=== Section Start ===

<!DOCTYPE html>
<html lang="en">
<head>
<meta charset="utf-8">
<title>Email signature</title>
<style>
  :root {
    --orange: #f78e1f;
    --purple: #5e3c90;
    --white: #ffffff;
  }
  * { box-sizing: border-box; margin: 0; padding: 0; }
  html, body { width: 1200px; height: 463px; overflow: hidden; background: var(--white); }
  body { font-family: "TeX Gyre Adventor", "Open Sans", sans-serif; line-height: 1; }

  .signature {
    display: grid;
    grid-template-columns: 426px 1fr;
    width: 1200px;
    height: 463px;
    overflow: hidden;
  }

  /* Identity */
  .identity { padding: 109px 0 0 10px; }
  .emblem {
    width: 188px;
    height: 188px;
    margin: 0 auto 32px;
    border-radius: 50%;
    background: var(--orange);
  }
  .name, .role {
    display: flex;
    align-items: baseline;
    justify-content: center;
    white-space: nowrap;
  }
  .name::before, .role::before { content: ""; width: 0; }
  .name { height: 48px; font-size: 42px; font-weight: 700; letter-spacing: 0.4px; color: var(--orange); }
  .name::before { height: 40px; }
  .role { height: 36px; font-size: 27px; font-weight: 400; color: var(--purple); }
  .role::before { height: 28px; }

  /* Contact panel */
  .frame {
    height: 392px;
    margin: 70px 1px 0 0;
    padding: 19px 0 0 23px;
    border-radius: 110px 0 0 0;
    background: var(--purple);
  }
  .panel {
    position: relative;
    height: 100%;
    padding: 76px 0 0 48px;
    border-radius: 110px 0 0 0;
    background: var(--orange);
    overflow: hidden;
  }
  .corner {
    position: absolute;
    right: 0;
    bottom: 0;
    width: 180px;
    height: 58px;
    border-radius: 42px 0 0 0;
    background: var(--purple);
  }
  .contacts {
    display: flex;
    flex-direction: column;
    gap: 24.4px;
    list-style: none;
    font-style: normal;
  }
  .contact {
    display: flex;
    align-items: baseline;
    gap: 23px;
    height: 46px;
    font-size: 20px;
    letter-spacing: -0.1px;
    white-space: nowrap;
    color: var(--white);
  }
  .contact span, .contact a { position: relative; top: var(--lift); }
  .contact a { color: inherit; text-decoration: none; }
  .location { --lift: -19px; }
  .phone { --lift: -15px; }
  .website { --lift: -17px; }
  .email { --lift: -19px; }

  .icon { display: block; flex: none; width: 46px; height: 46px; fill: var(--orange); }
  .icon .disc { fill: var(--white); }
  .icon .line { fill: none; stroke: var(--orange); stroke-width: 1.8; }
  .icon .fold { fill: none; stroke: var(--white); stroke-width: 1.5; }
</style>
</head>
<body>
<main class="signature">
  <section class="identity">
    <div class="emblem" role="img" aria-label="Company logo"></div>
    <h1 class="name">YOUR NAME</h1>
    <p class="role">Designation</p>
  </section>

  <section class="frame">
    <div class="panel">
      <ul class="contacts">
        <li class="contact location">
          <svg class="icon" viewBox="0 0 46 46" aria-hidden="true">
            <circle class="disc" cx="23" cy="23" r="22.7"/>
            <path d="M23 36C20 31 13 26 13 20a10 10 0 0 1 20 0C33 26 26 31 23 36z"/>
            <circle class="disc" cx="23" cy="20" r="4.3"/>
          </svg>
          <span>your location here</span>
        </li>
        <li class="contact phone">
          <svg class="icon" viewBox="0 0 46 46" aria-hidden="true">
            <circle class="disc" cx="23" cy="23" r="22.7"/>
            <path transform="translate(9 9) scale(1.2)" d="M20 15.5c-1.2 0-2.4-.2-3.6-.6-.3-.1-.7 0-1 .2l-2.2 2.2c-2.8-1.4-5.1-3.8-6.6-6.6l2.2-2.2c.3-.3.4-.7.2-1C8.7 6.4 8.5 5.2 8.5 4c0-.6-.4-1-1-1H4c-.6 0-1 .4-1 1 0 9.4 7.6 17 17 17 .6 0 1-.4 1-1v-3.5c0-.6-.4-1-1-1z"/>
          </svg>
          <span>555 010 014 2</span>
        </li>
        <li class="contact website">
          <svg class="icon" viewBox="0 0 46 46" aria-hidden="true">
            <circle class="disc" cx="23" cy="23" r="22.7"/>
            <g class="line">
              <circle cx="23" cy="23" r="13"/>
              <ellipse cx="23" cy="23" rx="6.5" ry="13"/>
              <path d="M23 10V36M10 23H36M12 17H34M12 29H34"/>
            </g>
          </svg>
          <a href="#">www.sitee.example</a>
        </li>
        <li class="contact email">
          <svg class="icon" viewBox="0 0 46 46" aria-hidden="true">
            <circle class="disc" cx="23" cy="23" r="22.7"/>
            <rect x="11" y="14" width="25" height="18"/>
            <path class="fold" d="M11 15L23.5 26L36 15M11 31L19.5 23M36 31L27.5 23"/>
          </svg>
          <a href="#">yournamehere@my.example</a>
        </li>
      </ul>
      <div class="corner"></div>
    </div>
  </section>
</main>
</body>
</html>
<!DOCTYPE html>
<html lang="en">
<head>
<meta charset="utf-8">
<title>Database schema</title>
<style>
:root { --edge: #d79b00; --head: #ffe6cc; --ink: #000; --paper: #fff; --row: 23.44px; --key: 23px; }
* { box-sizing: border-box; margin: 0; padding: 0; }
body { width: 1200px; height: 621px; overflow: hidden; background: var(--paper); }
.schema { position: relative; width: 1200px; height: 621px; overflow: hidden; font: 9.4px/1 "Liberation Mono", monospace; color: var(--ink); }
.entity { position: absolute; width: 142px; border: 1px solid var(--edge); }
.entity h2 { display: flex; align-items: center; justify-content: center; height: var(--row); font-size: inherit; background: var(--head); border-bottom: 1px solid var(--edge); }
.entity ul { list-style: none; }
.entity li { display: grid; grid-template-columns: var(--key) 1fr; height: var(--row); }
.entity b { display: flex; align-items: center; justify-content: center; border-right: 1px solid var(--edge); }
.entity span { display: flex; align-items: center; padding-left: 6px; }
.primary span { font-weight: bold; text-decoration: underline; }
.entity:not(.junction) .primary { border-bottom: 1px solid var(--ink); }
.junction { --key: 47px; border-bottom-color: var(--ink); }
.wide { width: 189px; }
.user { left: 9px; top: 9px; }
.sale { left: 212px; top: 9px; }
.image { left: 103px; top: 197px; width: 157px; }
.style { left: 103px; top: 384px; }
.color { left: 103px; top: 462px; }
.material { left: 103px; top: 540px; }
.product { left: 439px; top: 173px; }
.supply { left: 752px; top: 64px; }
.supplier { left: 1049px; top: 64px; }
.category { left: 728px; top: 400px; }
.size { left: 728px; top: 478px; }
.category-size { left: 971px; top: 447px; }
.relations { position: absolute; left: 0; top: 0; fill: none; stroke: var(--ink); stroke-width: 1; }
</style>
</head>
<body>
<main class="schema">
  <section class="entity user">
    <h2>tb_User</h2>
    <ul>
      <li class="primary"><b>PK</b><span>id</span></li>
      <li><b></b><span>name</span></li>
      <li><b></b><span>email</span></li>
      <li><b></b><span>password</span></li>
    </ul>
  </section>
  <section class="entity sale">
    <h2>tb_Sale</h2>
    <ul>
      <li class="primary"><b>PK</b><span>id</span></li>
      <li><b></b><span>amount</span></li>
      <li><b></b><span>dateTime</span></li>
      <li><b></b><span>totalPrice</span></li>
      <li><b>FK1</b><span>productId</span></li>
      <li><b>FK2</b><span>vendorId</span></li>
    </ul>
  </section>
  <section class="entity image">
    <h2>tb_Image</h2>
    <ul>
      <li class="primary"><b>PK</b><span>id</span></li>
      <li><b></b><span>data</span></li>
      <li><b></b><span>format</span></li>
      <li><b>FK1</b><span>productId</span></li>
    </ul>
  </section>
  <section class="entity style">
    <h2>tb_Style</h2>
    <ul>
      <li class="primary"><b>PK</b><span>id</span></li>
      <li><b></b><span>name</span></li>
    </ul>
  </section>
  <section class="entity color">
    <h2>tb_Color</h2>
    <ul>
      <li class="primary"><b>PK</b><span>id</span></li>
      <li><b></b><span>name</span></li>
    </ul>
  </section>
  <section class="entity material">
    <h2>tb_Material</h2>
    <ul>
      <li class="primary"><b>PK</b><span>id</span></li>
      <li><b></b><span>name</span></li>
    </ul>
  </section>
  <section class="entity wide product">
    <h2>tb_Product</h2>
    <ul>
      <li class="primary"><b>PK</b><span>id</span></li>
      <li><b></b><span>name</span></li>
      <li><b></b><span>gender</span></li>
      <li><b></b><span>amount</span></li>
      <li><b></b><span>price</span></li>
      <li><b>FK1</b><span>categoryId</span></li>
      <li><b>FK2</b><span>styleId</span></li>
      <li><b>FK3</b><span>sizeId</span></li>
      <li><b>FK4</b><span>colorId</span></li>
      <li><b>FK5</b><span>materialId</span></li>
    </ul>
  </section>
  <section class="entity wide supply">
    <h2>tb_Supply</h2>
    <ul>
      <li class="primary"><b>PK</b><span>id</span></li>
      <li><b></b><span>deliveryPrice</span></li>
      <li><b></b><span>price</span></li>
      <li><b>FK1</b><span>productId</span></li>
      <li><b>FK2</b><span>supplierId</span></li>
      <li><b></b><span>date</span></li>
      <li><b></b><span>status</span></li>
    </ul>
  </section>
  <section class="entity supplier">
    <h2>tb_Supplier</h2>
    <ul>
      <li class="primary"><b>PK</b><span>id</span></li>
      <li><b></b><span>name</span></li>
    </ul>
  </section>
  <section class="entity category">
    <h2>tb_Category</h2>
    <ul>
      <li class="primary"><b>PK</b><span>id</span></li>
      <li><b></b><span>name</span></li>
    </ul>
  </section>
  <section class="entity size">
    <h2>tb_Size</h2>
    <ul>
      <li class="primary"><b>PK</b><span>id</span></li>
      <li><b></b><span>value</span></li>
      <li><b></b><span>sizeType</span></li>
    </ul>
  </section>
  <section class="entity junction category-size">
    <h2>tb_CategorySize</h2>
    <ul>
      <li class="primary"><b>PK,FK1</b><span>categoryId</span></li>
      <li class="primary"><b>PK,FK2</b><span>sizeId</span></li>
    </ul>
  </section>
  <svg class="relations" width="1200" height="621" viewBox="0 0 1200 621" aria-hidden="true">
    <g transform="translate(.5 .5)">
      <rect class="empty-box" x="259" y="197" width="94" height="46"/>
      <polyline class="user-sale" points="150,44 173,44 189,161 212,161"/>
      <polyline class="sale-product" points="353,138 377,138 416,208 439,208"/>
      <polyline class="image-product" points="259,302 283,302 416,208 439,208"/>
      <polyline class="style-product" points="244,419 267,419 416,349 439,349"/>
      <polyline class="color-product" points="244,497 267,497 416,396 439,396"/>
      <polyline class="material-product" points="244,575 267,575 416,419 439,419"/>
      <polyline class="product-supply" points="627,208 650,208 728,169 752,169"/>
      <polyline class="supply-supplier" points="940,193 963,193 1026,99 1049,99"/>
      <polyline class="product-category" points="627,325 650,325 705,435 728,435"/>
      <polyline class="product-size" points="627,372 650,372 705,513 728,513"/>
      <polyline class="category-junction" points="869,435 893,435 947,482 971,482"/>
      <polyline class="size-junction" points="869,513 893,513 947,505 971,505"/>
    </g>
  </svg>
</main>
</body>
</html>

=== Section End ===

### TRY IT
All lines from the start of the entries through the line where "border-radius: 42px 0 0 0;" sits should be duplicated exactly, with nothing else in the output.

### SOLUTION TO THIS TASK
<!DOCTYPE html>
<html lang="en">
<head>
<meta charset="utf-8">
<title>Email signature</title>
<style>
  :root {
    --orange: #f78e1f;
    --purple: #5e3c90;
    --white: #ffffff;
  }
  * { box-sizing: border-box; margin: 0; padding: 0; }
  html, body { width: 1200px; height: 463px; overflow: hidden; background: var(--white); }
  body { font-family: "TeX Gyre Adventor", "Open Sans", sans-serif; line-height: 1; }

  .signature {
    display: grid;
    grid-template-columns: 426px 1fr;
    width: 1200px;
    height: 463px;
    overflow: hidden;
  }

  /* Identity */
  .identity { padding: 109px 0 0 10px; }
  .emblem {
    width: 188px;
    height: 188px;
    margin: 0 auto 32px;
    border-radius: 50%;
    background: var(--orange);
  }
  .name, .role {
    display: flex;
    align-items: baseline;
    justify-content: center;
    white-space: nowrap;
  }
  .name::before, .role::before { content: ""; width: 0; }
  .name { height: 48px; font-size: 42px; font-weight: 700; letter-spacing: 0.4px; color: var(--orange); }
  .name::before { height: 40px; }
  .role { height: 36px; font-size: 27px; font-weight: 400; color: var(--purple); }
  .role::before { height: 28px; }

  /* Contact panel */
  .frame {
    height: 392px;
    margin: 70px 1px 0 0;
    padding: 19px 0 0 23px;
    border-radius: 110px 0 0 0;
    background: var(--purple);
  }
  .panel {
    position: relative;
    height: 100%;
    padding: 76px 0 0 48px;
    border-radius: 110px 0 0 0;
    background: var(--orange);
    overflow: hidden;
  }
  .corner {
    position: absolute;
    right: 0;
    bottom: 0;
    width: 180px;
    height: 58px;
    border-radius: 42px 0 0 0;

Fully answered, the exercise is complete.